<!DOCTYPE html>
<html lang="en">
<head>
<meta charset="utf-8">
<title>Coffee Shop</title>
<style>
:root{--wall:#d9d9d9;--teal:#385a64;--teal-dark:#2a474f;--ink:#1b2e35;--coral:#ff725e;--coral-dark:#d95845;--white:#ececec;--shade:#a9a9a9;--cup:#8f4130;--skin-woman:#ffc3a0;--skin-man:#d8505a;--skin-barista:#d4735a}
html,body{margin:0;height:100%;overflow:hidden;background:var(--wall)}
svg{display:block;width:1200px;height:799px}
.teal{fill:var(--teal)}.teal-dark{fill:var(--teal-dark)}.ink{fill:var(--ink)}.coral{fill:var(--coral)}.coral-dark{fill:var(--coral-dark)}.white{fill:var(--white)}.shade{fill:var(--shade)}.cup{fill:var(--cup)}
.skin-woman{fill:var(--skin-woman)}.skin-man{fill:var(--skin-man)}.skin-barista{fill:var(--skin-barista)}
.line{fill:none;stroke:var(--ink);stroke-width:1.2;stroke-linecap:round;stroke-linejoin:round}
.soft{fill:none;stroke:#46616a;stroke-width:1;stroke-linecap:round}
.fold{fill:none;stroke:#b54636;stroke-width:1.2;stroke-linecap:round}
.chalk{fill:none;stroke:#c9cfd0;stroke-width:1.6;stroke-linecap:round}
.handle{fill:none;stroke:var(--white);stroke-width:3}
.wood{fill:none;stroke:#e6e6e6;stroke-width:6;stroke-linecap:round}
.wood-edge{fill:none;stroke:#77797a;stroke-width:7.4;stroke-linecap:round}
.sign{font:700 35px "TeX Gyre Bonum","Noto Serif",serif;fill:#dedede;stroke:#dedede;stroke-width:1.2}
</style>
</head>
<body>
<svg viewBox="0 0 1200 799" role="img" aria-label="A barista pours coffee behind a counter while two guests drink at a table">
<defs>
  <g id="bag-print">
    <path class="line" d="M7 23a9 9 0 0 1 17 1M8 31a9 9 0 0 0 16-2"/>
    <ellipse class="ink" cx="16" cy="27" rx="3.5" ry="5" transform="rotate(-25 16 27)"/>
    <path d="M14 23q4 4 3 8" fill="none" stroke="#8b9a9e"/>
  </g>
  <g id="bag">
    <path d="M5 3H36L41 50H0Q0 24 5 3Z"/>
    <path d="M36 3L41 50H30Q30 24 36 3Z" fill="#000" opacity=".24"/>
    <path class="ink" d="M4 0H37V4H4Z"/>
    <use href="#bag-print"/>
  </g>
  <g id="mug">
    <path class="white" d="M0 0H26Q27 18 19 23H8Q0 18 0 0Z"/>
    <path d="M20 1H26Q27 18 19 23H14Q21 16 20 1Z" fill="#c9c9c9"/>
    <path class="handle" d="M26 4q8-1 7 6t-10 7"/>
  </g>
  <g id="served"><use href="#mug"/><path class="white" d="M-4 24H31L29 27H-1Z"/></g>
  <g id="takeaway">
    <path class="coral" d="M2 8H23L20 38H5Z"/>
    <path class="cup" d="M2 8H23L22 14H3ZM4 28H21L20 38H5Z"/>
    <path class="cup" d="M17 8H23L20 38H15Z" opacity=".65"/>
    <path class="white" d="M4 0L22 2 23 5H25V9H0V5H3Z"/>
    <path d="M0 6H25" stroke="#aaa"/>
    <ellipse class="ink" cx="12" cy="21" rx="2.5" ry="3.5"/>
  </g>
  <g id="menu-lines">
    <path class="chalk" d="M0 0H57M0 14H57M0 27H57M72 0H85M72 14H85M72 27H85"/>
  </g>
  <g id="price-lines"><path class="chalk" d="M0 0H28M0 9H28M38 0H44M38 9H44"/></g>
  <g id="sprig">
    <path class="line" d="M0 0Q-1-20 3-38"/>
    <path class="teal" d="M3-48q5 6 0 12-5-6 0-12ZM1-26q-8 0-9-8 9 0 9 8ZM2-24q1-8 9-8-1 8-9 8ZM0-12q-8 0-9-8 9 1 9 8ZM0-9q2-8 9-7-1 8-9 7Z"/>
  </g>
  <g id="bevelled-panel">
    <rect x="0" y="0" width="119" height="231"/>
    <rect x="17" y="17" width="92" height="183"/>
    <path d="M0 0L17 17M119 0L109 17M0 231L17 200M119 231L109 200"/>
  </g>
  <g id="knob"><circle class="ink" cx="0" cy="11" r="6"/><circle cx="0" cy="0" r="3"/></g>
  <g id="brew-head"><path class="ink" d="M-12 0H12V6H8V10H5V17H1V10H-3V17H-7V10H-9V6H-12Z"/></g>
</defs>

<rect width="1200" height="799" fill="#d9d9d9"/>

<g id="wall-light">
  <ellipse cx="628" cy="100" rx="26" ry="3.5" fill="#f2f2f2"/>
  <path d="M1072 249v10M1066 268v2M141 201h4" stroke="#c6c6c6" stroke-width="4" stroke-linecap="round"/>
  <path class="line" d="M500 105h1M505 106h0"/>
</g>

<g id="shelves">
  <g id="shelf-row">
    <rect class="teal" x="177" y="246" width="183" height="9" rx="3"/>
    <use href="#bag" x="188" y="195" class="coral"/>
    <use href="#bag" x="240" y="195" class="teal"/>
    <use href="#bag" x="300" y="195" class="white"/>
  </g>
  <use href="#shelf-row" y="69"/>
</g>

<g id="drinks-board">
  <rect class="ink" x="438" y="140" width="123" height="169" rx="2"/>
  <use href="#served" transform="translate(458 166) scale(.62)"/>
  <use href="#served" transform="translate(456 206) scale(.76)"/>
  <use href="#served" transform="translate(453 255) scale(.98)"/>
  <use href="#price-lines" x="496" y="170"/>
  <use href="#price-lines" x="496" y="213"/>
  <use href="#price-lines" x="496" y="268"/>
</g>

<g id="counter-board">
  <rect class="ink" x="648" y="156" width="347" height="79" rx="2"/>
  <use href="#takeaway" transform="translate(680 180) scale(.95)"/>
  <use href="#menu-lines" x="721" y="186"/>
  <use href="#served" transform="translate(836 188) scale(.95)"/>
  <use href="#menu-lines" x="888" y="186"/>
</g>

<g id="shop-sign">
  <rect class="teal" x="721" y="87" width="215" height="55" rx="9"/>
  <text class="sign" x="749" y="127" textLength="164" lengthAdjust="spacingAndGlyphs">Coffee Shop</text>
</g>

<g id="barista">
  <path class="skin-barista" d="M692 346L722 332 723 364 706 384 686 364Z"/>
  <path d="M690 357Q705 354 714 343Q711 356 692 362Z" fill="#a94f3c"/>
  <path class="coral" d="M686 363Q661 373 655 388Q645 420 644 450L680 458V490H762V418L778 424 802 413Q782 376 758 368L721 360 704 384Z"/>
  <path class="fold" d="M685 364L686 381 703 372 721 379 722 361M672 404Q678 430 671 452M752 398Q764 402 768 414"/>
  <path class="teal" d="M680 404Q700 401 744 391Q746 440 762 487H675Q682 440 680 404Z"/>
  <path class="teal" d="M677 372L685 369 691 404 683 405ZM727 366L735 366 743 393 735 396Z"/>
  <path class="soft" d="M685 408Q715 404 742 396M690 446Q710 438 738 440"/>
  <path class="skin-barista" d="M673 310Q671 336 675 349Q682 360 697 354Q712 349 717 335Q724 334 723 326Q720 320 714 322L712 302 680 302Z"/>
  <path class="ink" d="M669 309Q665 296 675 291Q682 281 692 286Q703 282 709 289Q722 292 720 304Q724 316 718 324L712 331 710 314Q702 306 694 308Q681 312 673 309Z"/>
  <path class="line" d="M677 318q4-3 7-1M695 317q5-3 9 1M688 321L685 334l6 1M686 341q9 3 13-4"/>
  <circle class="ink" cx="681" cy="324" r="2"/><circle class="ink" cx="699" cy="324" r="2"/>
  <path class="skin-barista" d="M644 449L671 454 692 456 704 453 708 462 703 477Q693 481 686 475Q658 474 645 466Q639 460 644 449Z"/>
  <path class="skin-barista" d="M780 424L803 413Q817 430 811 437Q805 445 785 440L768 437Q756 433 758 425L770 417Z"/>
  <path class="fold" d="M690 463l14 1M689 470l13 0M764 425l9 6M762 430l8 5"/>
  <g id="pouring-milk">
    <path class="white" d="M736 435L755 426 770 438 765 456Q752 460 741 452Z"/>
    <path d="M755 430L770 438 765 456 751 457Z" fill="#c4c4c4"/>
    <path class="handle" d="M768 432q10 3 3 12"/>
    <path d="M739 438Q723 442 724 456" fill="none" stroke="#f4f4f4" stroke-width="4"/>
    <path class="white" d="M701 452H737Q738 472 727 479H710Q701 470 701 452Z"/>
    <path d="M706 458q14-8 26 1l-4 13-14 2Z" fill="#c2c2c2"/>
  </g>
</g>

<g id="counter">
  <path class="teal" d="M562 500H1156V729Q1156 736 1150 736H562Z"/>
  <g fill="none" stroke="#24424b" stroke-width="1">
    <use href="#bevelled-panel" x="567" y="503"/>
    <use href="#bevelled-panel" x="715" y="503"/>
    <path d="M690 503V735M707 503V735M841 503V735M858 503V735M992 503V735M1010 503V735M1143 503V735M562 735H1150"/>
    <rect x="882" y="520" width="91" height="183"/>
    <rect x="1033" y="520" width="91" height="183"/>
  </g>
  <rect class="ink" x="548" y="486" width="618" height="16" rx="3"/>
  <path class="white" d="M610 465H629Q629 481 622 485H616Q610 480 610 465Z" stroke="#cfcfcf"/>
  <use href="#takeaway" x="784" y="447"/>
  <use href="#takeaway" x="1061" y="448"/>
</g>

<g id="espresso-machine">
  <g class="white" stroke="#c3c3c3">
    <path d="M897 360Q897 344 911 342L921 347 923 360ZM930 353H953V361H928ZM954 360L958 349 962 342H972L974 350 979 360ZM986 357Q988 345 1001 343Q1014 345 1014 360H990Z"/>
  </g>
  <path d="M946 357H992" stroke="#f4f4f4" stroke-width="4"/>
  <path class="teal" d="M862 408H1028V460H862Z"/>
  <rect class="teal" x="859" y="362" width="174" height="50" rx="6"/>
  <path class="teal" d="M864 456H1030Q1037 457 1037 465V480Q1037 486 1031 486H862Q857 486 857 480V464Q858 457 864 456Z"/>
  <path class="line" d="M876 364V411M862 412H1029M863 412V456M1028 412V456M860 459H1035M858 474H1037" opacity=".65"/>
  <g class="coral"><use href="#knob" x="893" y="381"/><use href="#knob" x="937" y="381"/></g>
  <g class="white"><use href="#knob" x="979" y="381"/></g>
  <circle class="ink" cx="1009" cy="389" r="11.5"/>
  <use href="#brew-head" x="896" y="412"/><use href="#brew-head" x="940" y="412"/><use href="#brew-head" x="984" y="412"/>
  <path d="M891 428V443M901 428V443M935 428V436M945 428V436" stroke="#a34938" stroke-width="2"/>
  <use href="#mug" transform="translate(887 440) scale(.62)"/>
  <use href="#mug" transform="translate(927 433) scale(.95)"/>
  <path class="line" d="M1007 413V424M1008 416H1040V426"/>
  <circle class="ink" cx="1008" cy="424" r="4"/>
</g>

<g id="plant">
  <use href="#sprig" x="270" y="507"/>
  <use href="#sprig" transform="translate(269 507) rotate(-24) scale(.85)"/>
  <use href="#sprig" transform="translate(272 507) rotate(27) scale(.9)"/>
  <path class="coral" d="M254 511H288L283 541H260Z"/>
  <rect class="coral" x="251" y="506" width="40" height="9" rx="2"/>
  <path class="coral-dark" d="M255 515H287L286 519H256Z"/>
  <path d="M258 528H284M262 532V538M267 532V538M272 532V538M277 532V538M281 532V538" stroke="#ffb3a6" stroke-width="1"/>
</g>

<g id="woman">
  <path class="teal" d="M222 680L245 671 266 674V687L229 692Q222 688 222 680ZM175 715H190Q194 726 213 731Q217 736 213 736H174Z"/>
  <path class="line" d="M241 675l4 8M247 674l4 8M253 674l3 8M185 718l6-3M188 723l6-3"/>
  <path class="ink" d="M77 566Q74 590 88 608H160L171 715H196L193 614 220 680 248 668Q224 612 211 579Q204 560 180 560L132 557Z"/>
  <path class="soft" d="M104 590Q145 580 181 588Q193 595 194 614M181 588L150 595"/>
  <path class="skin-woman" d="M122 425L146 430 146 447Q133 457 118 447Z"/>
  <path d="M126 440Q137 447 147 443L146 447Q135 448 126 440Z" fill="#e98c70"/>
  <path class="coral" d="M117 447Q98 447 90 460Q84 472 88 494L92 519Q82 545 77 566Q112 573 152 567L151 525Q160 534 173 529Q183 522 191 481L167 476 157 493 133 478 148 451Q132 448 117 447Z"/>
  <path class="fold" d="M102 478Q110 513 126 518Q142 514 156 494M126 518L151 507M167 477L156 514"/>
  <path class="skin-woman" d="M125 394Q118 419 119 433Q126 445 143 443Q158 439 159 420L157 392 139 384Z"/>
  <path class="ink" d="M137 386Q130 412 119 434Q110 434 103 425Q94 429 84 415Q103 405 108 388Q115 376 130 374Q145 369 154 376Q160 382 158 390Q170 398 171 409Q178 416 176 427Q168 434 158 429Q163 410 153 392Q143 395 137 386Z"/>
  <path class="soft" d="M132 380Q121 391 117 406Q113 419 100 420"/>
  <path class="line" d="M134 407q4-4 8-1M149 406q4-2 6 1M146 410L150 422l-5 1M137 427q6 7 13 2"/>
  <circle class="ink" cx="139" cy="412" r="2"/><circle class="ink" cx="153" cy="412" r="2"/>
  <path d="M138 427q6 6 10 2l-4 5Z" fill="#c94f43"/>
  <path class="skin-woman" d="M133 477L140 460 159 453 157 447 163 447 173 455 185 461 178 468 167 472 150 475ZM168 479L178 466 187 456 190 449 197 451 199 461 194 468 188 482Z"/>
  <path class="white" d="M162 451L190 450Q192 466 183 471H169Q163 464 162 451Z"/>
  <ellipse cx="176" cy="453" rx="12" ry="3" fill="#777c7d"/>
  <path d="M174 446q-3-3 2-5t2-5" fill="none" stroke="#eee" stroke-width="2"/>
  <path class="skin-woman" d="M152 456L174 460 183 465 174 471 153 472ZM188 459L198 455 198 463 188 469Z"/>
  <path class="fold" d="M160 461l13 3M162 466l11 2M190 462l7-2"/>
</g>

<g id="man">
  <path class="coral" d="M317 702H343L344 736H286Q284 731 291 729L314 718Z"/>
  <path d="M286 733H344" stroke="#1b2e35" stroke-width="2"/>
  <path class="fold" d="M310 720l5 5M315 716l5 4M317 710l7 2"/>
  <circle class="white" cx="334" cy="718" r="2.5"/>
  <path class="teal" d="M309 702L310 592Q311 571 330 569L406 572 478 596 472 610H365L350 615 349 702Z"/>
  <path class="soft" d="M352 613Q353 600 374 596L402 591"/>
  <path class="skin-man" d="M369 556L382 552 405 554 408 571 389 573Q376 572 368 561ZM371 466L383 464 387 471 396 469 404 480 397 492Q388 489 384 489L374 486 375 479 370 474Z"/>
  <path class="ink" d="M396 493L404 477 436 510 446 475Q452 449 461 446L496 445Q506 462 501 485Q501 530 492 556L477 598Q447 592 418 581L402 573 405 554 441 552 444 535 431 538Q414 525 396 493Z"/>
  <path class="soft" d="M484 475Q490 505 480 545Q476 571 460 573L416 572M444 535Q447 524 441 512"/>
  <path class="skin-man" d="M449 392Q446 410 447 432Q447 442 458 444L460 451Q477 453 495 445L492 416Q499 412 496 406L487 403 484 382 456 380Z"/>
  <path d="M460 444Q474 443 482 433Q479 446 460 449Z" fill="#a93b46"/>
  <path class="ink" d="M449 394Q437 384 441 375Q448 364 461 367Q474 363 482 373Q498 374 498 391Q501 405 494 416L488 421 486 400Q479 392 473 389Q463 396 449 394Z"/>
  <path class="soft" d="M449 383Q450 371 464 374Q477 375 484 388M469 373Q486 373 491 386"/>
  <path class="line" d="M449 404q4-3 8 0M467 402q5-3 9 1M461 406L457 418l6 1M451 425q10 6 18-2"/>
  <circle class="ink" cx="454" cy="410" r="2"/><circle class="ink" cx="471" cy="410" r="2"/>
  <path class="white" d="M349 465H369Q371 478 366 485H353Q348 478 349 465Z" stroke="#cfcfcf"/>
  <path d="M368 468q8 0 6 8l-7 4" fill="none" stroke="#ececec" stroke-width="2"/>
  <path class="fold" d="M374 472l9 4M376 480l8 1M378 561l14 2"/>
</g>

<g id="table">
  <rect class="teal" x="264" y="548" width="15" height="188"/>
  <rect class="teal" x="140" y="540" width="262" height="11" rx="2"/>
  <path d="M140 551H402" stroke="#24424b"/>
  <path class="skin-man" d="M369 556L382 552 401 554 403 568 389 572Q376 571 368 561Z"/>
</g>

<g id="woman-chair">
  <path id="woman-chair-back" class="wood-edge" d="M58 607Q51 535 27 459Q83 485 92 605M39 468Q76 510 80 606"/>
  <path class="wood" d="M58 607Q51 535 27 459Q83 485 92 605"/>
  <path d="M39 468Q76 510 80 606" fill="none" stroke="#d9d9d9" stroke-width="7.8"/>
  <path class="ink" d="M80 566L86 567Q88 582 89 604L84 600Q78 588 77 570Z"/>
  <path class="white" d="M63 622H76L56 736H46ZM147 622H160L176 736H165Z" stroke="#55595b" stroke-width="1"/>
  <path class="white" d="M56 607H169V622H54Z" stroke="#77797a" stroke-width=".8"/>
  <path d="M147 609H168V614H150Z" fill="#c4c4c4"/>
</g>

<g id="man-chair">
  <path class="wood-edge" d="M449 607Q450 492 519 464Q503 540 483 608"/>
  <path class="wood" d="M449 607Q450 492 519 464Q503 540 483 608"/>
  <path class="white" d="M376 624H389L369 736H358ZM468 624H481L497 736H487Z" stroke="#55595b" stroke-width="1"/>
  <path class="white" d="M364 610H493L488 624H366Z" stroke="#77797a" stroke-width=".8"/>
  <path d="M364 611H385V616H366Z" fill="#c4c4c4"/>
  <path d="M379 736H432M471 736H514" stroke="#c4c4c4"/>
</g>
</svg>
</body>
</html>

━━━━━━━━

## Exercise brief
Print, without alteration, only the lines above between the one holding "500H1156V729Q1156 736 1150" and the one holding "465H629Q629 481 622", inclusive.

## Task solution
  <path class="teal" d="M562 500H1156V729Q1156 736 1150 736H562Z"/>
  <g fill="none" stroke="#24424b" stroke-width="1">
    <use href="#bevelled-panel" x="567" y="503"/>
    <use href="#bevelled-panel" x="715" y="503"/>
    <path d="M690 503V735M707 503V735M841 503V735M858 503V735M992 503V735M1010 503V735M1143 503V735M562 735H1150"/>
    <rect x="882" y="520" width="91" height="183"/>
    <rect x="1033" y="520" width="91" height="183"/>
  </g>
  <rect class="ink" x="548" y="486" width="618" height="16" rx="3"/>
  <path class="white" d="M610 465H629Q629 481 622 485H616Q610 480 610 465Z" stroke="#cfcfcf"/>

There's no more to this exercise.